For each line below that holds the word "result", make a copy.

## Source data
.....

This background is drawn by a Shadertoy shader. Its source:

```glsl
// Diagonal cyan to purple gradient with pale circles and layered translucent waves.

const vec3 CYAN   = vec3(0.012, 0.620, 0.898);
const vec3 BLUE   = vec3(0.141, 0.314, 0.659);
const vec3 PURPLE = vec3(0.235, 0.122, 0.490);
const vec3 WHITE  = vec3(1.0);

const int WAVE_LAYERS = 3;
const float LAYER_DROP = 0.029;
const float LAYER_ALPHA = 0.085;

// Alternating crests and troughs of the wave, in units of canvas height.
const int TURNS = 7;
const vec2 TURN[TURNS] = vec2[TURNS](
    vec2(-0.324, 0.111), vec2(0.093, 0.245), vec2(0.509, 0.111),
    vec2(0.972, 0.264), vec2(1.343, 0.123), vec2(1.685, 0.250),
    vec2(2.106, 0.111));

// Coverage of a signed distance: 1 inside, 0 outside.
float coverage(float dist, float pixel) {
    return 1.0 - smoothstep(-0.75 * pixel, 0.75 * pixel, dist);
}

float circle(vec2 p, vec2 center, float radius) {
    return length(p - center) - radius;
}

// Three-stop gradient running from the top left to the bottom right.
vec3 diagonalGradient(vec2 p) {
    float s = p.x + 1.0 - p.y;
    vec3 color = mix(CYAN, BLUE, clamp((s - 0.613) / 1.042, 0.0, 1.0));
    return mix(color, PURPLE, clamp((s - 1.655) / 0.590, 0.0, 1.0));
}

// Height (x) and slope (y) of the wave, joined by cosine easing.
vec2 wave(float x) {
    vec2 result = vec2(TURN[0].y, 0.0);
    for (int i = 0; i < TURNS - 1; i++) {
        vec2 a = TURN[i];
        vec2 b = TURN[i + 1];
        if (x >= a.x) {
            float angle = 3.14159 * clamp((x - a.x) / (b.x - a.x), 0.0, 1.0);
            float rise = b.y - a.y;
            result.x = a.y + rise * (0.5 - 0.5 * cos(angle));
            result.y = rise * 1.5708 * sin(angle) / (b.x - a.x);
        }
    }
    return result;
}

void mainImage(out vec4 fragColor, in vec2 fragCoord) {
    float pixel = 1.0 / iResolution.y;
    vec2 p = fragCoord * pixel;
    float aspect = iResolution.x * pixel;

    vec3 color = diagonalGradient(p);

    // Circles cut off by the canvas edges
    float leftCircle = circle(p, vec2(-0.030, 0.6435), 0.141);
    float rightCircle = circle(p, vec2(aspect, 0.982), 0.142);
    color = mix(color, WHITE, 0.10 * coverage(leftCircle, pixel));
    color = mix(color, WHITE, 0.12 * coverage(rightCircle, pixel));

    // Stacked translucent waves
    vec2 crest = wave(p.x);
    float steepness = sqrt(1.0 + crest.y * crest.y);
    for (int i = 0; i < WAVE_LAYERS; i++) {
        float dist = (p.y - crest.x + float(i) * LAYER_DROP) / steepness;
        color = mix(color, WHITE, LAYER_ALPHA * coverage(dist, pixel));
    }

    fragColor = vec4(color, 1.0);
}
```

.....

## COMPLETED EXERCISE
    vec2 result = vec2(TURN[0].y, 0.0);
            result.x = a.y + rise * (0.5 - 0.5 * cos(angle));
            result.y = rise * 1.5708 * sin(angle) / (b.x - a.x);
    return result;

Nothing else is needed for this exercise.